In its final stage of version 1.0, a power metering firmware is configurable WIFI Station+AP, threaded NTP client for date-time synchronization. An asynchronous PZEM IO thread is running, if power is good, providing a full set of single-phase parameters each 5 seconds. A parameters are voltage, current, active power, energy, power factor and frequency.
A separate logger thread, if file system is ok, writes out these data nodes, grouped by day. In ideal conditions, if there are no IO errors, no blackouts, a logger maintains one file per full day. Otherwise, a set of shorter files may be created, one per a period while power-good condition is maintained.
An asynchronous HTTP REST server is running on any open interface, allowing a set of URIs to be accessed and changed, like device information reading, logged data time range query, selective data removal, selective data download, live data query, configuration read-write, and firmware OTA update.
More API may be added in the future, the planned ones are energy readings reset, factory reset with control button press-and-hold.
Client PC software
Being a REST server in nature, a power meter board may be accessed with any clients, Windows, Android, etc., like Embarcadero's REST debugger, Android RestClient, Restler.
Though I've decided to make a kind of project closure, developing a proof-of-concept PC client software, with minimal functionality, on start, at least.
To make codebase as reusabe as possible in potential future platform clients, I've used cross-platfrom Embarcadero's FMX framework for a UI, and a basic data model, as well as their non-visual cross-platofrm RTL classes to augment an application business logic functionality.

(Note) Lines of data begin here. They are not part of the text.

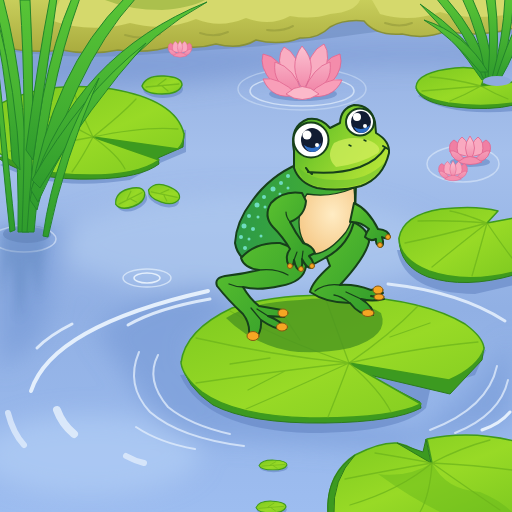
<!DOCTYPE html>
<html lang="en">
<head>
<meta charset="utf-8">
<title>Frog on a lily pad</title>
<style>
:root{--ink:#17401a;--pad:#8ed321;--pad-edge:#3f9a1c;--vein:#6db51b;--frog:#3fae2a;--frog-dark:#2b8f2c;--frog-light:#8fd62b;--belly:#fbd7a0;--toe:#f5a623;--pink:#f79ab8;--pink-dark:#e0648f;--shade:#6586c4;--foam:#e4effc}
html,body{margin:0;width:512px;height:512px;overflow:hidden}
svg{display:block}
.ink{stroke:var(--ink);stroke-width:2;stroke-linejoin:round;stroke-linecap:round}
.pad{fill:url(#padFill);stroke:var(--pad-edge);stroke-width:1.5;stroke-linejoin:round}
.pad-side{fill:#3c9a20;stroke:#2c7a1c;stroke-width:1}
.vein{fill:none;stroke:var(--vein);stroke-width:1.3;stroke-linecap:round;opacity:.75}
.shade{fill:var(--shade);opacity:.6}
.foam{fill:none;stroke:var(--foam);stroke-linecap:round}
.petal{stroke:var(--pink-dark);stroke-width:.8;stroke-linejoin:round}
.skin{fill:url(#skin)}
.limb{fill:url(#limb)}
.toe{fill:var(--toe);stroke:#8a5a12;stroke-width:1}
</style>
</head>
<body>
<svg width="512" height="512" viewBox="0 0 512 512" role="img" aria-label="A smiling green frog crouching on a lily pad in a pond">
<defs>
<linearGradient id="water" x1="0" y1="0" x2="0" y2="1"><stop offset="0" stop-color="#8fabdf"/><stop offset=".3" stop-color="#a5c0ec"/><stop offset=".6" stop-color="#91b0e4"/><stop offset="1" stop-color="#9dbdf0"/></linearGradient>
<linearGradient id="bank" x1="0" y1="0" x2="0" y2="1"><stop offset="0" stop-color="#c9cf5c"/><stop offset="1" stop-color="#a9ab3e"/></linearGradient>
<linearGradient id="padFill" x1="0" y1="0" x2="1" y2="1"><stop offset="0" stop-color="#7cc81f"/><stop offset=".55" stop-color="#98da26"/><stop offset="1" stop-color="#7fca20"/></linearGradient>
<linearGradient id="skin" x1="0" y1="0" x2="1" y2=".6"><stop offset="0" stop-color="#3aa62b"/><stop offset=".45" stop-color="#7ccb2b"/><stop offset="1" stop-color="#b4e436"/></linearGradient>
<linearGradient id="limb" x1="0" y1="0" x2="1" y2="1"><stop offset="0" stop-color="#5cc22f"/><stop offset="1" stop-color="#2f9a2b"/></linearGradient>
<linearGradient id="back" x1="0" y1="0" x2="1" y2="0"><stop offset="0" stop-color="#2c9a48"/><stop offset="1" stop-color="#49b32e"/></linearGradient>
<radialGradient id="bellyFill" cx=".6" cy=".4" r=".7"><stop offset="0" stop-color="#ffecc4"/><stop offset="1" stop-color="#f5c784"/></radialGradient>
<linearGradient id="blade" x1="0" y1="0" x2="0" y2="1"><stop offset="0" stop-color="#58c436"/><stop offset="1" stop-color="#2f9c2d"/></linearGradient>
<linearGradient id="petalFill" x1="0" y1="0" x2="0" y2="1"><stop offset="0" stop-color="#fcc3d2"/><stop offset="1" stop-color="#f083a6"/></linearGradient>
<filter id="soft" x="-20%" y="-20%" width="140%" height="140%"><feGaussianBlur stdDeviation="5"/></filter>
<filter id="softer" x="-20%" y="-20%" width="140%" height="140%"><feGaussianBlur stdDeviation="12"/></filter>
<g id="bud">
<path class="petal" fill="#f07fa3" d="M-20 0Q-22 -9 -16 -12Q-9 -8 -6 3ZM20 0Q22 -9 16 -12Q9 -8 6 3Z"/>
<path class="petal" fill="#f9a9c0" d="M-12 2Q-15 -10 -8 -15Q0 -9 0 5ZM12 2Q15 -10 8 -15Q0 -9 0 5Z"/>
<path class="petal" fill="url(#petalFill)" d="M0 8Q-9 -4 0 -16Q9 -4 0 8ZM-20 -1Q-13 -3 -3 10Q-17 11 -20 -1ZM20 -1Q13 -3 3 10Q17 11 20 -1Z"/>
<path class="petal" fill="#f58fae" d="M-12 10Q0 -1 12 10Q0 15 -12 10Z"/>
</g>
<g id="leaf"><ellipse class="shade" cx="1" cy="4" rx="20" ry="9"/><path class="pad" d="M-20 1Q-16 -10 2 -9Q20 -8 20 0Q17 9 0 9Q-17 9 -20 1Z"/><path class="vein" d="M-16 2L17 -1M-4 0L4 -6M0 1L6 6"/></g>
</defs>

<g id="pond">
<rect width="512" height="512" fill="url(#water)"/>
<g filter="url(#softer)">
<path fill="#6f8fce" opacity=".55" d="M0 45H512V68Q380 55 250 75T0 90Z"/>
<ellipse cx="250" cy="245" rx="190" ry="50" fill="#b3cbf1" opacity=".6"/>
<path fill="#7598d6" opacity=".6" d="M0 225H70L40 340L0 370ZM95 330Q200 260 240 300L185 350L240 410L420 430L470 390L512 340V420L400 450L170 435Z"/>
<ellipse cx="90" cy="455" rx="110" ry="40" fill="#b1cdf6" opacity=".7"/>
</g>
</g>

<g id="shore">
<path fill="#6f8cc0" opacity=".6" d="M0 50Q70 60 140 55T250 47T360 34T512 34V0H0Z"/>
<path fill="url(#bank)" stroke="#87903a" stroke-width="1.5" d="M-2 46Q30 54 62 50Q90 56 118 50Q150 54 176 45Q195 50 216 44Q240 50 256 40Q280 46 300 38Q318 39 330 27Q344 19 364 21Q376 36 402 34Q425 40 446 31Q480 38 514 28V-2H-2Z"/>
<path fill="#d5d96c" d="M60 0H360Q355 12 330 14Q312 20 290 16Q270 27 246 18Q220 29 196 19Q165 32 130 23Q90 34 50 20ZM372 0H512V14Q470 21 440 12Q410 23 380 14Z"/>
<path fill="none" stroke="#93993b" stroke-width="2" stroke-linecap="round" opacity=".6" d="M125 35Q145 41 160 34M200 33Q215 38 228 32M267 30Q282 32 293 26M385 23Q400 28 412 23"/>
<path fill="#8fb13a" d="M105 0Q130 10 162 10Q190 8 205 0Z" opacity=".6"/>
</g>

<g id="ripples">
<path class="foam" stroke-width="4" d="M31 391Q52 326 208 291"/>
<path class="foam" stroke-width="3" d="M128 325Q158 308 210 299M37 348Q50 335 72 324M388 284Q460 292 505 321" opacity=".9"/>
<path class="foam" stroke-width="2" d="M139 352Q125 385 150 412Q180 438 244 446M158 355Q145 380 168 407Q190 425 230 434M136 427Q160 443 195 449M430 430Q488 408 497 366M455 433Q500 415 508 380" opacity=".75"/>
<path class="foam" stroke-width="8" d="M57 410Q62 424 74 434" opacity=".85"/>
<path class="foam" stroke-width="6" d="M8 413Q13 433 24 445M126 456Q135 461 144 463" opacity=".75"/>
<path class="foam" stroke-width="3" d="M482 430Q500 424 510 412"/>
<g class="foam" stroke-width="1.5"><ellipse cx="147" cy="278" rx="24" ry="9" opacity=".7"/><ellipse cx="147" cy="278" rx="13" ry="5"/><ellipse cx="302" cy="91" rx="52" ry="15" opacity=".7"/><ellipse cx="302" cy="89" rx="64" ry="21" opacity=".4"/><ellipse cx="463" cy="164" rx="36" ry="18" opacity=".55"/><ellipse cx="24" cy="239" rx="32" ry="13" opacity=".6"/></g>
</g>

<g id="distant-pads">
<path class="shade" d="M0 165Q50 192 130 180L160 163L186 152V130L90 120Z"/>
<path class="pad-side" d="M-2 158Q30 181 95 179Q140 178 159 164L158 158L183 147L184 133L90 130Z"/>
<path class="pad" d="M-2 105Q45 80 112 89Q176 100 184 134Q184 143 178 149L93 137L159 160Q138 175 90 175Q25 175 -2 152Z"/>
<path class="vein" d="M93 137Q60 118 20 108M93 137Q80 110 74 92M93 137Q122 114 136 99M93 137Q145 126 178 129M93 137Q50 145 10 151M93 137Q82 158 72 172M93 137Q118 155 125 169"/>
<use href="#leaf" x="162" y="85"/>
<use href="#leaf" transform="translate(130 198) rotate(-20) scale(.78 1)"/>
<use href="#leaf" transform="translate(164 194) rotate(18) scale(.8 .95)"/>
<path class="shade" d="M418 96Q450 117 514 111V88H430Z"/>
<path class="pad-side" d="M416 88Q420 103 455 107Q490 111 514 105V82Z"/>
<path class="pad" d="M416 87Q417 72 455 68Q478 66 486 74L481 86L514 82V103Q480 108 448 103Q417 97 416 87Z"/>
<path class="vein" d="M481 86Q450 78 430 77M481 86Q446 89 422 91M481 86Q465 95 450 101M481 86Q495 94 508 99"/>
<path class="shade" d="M397 250Q405 293 475 294L514 285V255Z"/>
<path class="pad-side" d="M399 238Q399 266 428 277Q465 289 514 275V225H420Z"/>
<path class="pad" d="M399 238Q403 215 441 209Q477 205 498 211L487 223L514 218V272Q466 284 429 271Q399 259 399 238Z"/>
<path class="vein" d="M487 223Q450 220 418 221M487 223Q440 236 405 243M487 223Q455 248 432 267M487 223Q479 252 472 276M487 223Q502 245 512 258M487 223Q462 213 450 211"/>
</g>

<g id="lotuses">
<ellipse class="shade" cx="303" cy="94" rx="34" ry="7"/>
<path class="petal" fill="#f48cab" d="M272 82Q259 67 263 54Q280 56 290 84ZM332 82Q344 68 340 54Q322 58 315 84Z"/>
<path class="petal" fill="#f9adc2" d="M284 80Q275 57 284 47Q298 53 303 82ZM322 80Q332 55 324 44Q308 51 304 82Z"/>
<path class="petal" fill="url(#petalFill)" d="M303 90Q287 66 302 46Q320 66 303 90ZM294 92Q272 85 275 62Q295 68 302 93ZM310 92Q333 85 330 62Q313 67 303 93Z"/>
<path class="petal" fill="#f89fb9" d="M263 79Q278 76 298 95Q272 101 263 79ZM342 80Q326 77 307 96Q333 100 342 80Z"/>
<path class="petal" fill="#fbb9ca" d="M286 94Q302 79 319 94Q302 105 286 94Z"/>
<use href="#bud" transform="translate(180 50) scale(.58)"/>
<ellipse class="shade" cx="470" cy="162" rx="20" ry="5"/>
<use href="#bud" transform="translate(470 152)"/>
<use href="#bud" transform="translate(453 172) scale(.7)"/>
</g>

<g id="reeds">
<path fill="#5f86bd" opacity=".45" filter="url(#soft)" d="M0 230H48L38 300L30 260L20 320L10 260L0 300Z"/>
<ellipse cx="27" cy="234" rx="24" ry="9" fill="#5f80b6" opacity=".55"/>
<g fill="url(#blade)" stroke="#23842a" stroke-width="1">
<path d="M15 230Q4 120 -3 55V92Q3 170 10 232Z"/>
<path d="M18 232Q20 110 -3 10V-2H3Q30 100 27 232Z"/>
<path d="M22 232Q27 100 20 0H30Q36 110 29 232Z"/>
<path d="M27 232Q36 80 72 -2H80Q46 90 34 232Z"/>
<path d="M30 200Q52 70 125 -2H136Q70 70 37 210Z"/>
<path d="M31 190Q75 55 207 2Q100 60 38 202Z"/>
<path d="M32 180Q80 95 146 43Q90 105 40 188Z"/>
<path d="M43 236Q55 150 99 78Q64 160 48 237Z"/>
<path d="M12 160Q8 90 -2 40V20Q16 90 20 170Z"/>
<path d="M26 150Q38 60 50 -2H57Q47 70 33 160Z"/>
<path d="M482 80Q455 40 420 4Q468 36 491 76Z"/>
<path d="M483 78Q466 32 436 -2H446Q480 36 491 78Z"/>
<path d="M486 78Q478 30 462 -2H472Q490 36 494 78Z"/>
<path d="M488 78Q492 30 486 -2H495Q500 40 495 78Z"/>
<path d="M492 78Q503 40 505 -2H514Q510 48 498 78Z"/>
<path d="M480 72Q450 35 424 20Q465 33 488 72ZM496 78Q506 48 514 30V52Q508 66 501 78Z"/>
</g>
<ellipse cx="497" cy="81" rx="14" ry="5" fill="#8eaade"/>
</g>

<g id="main-pad">
<path class="shade" d="M180 375Q205 430 310 433Q400 433 426 408L430 390L475 375L486 350Z"/>
<path class="pad-side" d="M181 361Q185 386 213 405Q250 424 325 423Q395 422 421 408L420 402L365 374L450 394L482 360L484 347L300 340Z"/>
<path class="pad" d="M181 363Q185 330 232 308Q280 292 350 296Q425 300 465 324Q484 338 484 349Q478 367 449 380L349 363L421 404Q390 419 310 418Q235 416 202 392Q183 377 181 363Z"/>
<path class="vein" d="M349 363Q270 355 196 338M349 363Q280 340 230 311M349 363Q335 325 325 297M349 363Q390 335 418 306M349 363Q420 347 478 342M349 363Q270 372 196 383M349 363Q290 390 246 409M349 363Q337 395 328 417M349 363Q380 390 391 412M270 358L230 364M300 340L280 310M390 337L430 323M285 371L248 390"/>
<path fill="#4c9720" opacity=".8" d="M226 318Q250 302 300 300Q350 294 381 313Q390 336 350 348Q300 358 268 345Q244 336 226 318Z"/>
</g>

<g id="near-pads">
<path class="pad" d="M328 514Q326 474 355 455Q380 442 397 443Q413 446 432 463L427 439Q470 430 514 441V514Z"/>
<path class="pad-side" d="M328 514Q325 476 355 455Q332 480 334 514ZM397 443L431 463L426 439L423 452Z"/>
<path fill="#65b51c" opacity=".45" d="M432 463Q446 490 480 492Q500 500 512 512H440Q408 496 378 474Q408 478 432 463Z"/>
<path class="vein" d="M432 463Q390 470 345 479M432 463Q400 490 350 505M432 463Q430 495 420 512M432 463Q470 490 500 510M432 463Q475 465 512 470M432 463Q460 448 490 440M432 463Q400 457 375 453"/>
<use href="#leaf" transform="translate(273 465) scale(.7 .55)"/>
<use href="#leaf" transform="translate(271 507) scale(.75 .65)"/>
</g>

<g id="frog" class="ink">
<g id="far-leg">
<path class="limb" d="M353 222Q369 229 369 242Q365 258 340 285Q355 284 371 290Q381 287 383 293Q379 297 371 296L384 299Q372 302 361 299Q374 307 373 315Q360 316 350 303Q326 303 310 292Q312 282 330 266L322 245Z"/>
<path fill="none" d="M315 291Q325 283 340 285M350 303Q341 296 334 295M361 299L346 292" stroke-width="1.3"/>
<g class="toe"><ellipse cx="378" cy="290" rx="5" ry="4"/><ellipse cx="379" cy="297" rx="5" ry="3"/><ellipse cx="368" cy="313" rx="6" ry="3.5"/></g>
</g>
<path id="body" fill="url(#back)" d="M298 164Q270 176 252 201Q236 222 235 243Q238 262 262 267Q295 277 325 258Q350 245 355 217L356 184Z"/>
<path id="belly" fill="url(#bellyFill)" stroke-width="1.3" d="M307 194Q330 198 354 188Q357 215 346 232Q330 252 315 254Q299 243 299 222Q299 204 307 194Z"/>
<g id="speckles" fill="#6fdcc0" stroke="none"><circle cx="281" cy="183" r="2"/><circle cx="273" cy="189" r="2.5"/><circle cx="288" cy="176" r="2"/><circle cx="264" cy="197" r="2"/><circle cx="257" cy="205" r="2.5"/><circle cx="265" cy="207" r="1.5"/><circle cx="249" cy="216" r="2"/><circle cx="258" cy="217" r="1.5"/><circle cx="244" cy="226" r="2.5"/><circle cx="253" cy="229" r="2"/><circle cx="241" cy="237" r="2"/><circle cx="249" cy="239" r="1.5"/><circle cx="261" cy="236" r="1.5"/><circle cx="245" cy="248" r="2"/><circle cx="288" cy="188" r="1.5"/><circle cx="280" cy="194" r="1.5"/></g>
<g id="near-leg">
<path class="limb" d="M241 258Q255 242 280 243Q300 249 306 266Q304 282 280 286Q258 291 243 287Q250 299 259 306L282 310Q289 313 284 317L268 316Q283 322 286 329Q277 331 261 320Q262 332 255 339Q249 341 249 334Q250 323 243 314Q228 300 217 286Q214 278 225 276Q243 274 259 270Q244 268 241 258Z"/>
<path fill="none" stroke-width="1.3" d="M259 270Q276 268 288 275M261 320L251 308M268 316L257 309M243 287Q236 287 229 284"/>
<g class="toe"><ellipse cx="283" cy="313" rx="5" ry="4"/><ellipse cx="282" cy="327" rx="5.5" ry="4"/><ellipse cx="253" cy="336" rx="6" ry="4.5"/></g>
</g>
<g id="arms">
<path class="limb" d="M302 193Q283 190 271 203Q263 216 273 227Q283 237 290 249Q284 257 289 266Q293 269 294 260Q296 271 301 270Q303 264 302 259Q307 269 312 268Q316 264 309 256L315 253Q313 246 303 243Q295 232 290 222Q305 216 306 201Z"/>
<path fill="none" stroke-width="1.2" d="M290 222Q286 217 286 212M294 260L297 252M302 259L303 251"/>
<path class="limb" d="M354 203Q368 209 378 229Q389 230 390 237Q387 240 382 237Q385 246 380 247Q375 244 376 239Q370 242 365 237Q367 231 369 229Q360 221 350 222Z"/>
<g class="toe"><circle cx="290" cy="266" r="2.5"/><circle cx="301" cy="269" r="2.5"/><circle cx="312" cy="266" r="2.5"/><circle cx="388" cy="237" r="2.5"/><circle cx="380" cy="245" r="2.5"/></g>
</g>
<g id="head">
<path class="skin" d="M294 151Q289 126 308 119Q321 117 330 128L340 123Q341 108 354 105Q371 105 375 122L376 133Q390 141 389 153Q383 178 361 186Q340 192 317 188Q299 183 294 168Z"/>
<path fill="#d2ef5d" stroke="none" opacity=".75" d="M334 143Q350 135 368 140Q383 146 378 153Q360 164 336 167Q325 157 334 143Z"/>
<path fill="#5cb82a" stroke="none" opacity=".45" d="M298 167Q310 180 337 180Q367 181 385 162Q377 181 354 186Q320 192 303 180Z"/>
<path fill="none" d="M308 172Q337 175 360 167Q378 160 385 148M306 168Q308 172 312 174M383 146L388 149"/>
<g fill="#fff"><circle cx="311" cy="140" r="17.5"/><ellipse cx="360" cy="122" rx="14" ry="13.5"/></g>
<g fill="#111c33" stroke="none"><ellipse cx="312" cy="140" rx="11" ry="12"/><ellipse cx="361" cy="122" rx="10" ry="11"/></g>
<g fill="#2f6fc9" stroke="none"><path d="M304 145Q313 152 321 143Q320 152 312 152Q306 151 304 145ZM354 127Q362 132 370 125Q368 133 361 133Q356 132 354 127Z"/></g>
<g fill="#fff" stroke="none"><circle cx="307" cy="135" r="4.5"/><circle cx="357" cy="117" r="4"/><circle cx="317" cy="145" r="2"/><circle cx="365" cy="126" r="2"/></g>
<path fill="none" stroke-width="1.5" d="M349 145L351 146M364 140L366 141"/>
</g>
</g>
</svg>
</body>
</html>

An initial functionality allows reading information, configuration, live data, query data range, delete and download power logs in selected date range. A downloaded data may be saved to, loaded from the local file in XML or binary format, and viewed on chart. Chart view allows a few options for specific data selection, zooming, panning, and scrolling through data array, and, finally browse values at specified time stamp.
An asynchronous REST IO utilizes Embarcadero's RTL threaded HTTP Client. Downloaded data are stored in in-memory table TFDMemTable. Chart component used, is great TChart component, namely, its TDBChart flavoiur, heavily tuned-up through custom helper objects.
The REST data IO is in JSON format. PC-side JSON parsing uses Embarcadero's RTL TJsonTextReader and TJSONIterator for parsing incoming data, backed with cutom JSON data tree model adapter for intermediated storage and input-output.
An installers for Win32 and Win64 platforms were created and compiled with well-known great InnoSetup engine, utilizing small parts of C++ project headers itself to provide consistent version information to generated setup binary through ISS preprocessor.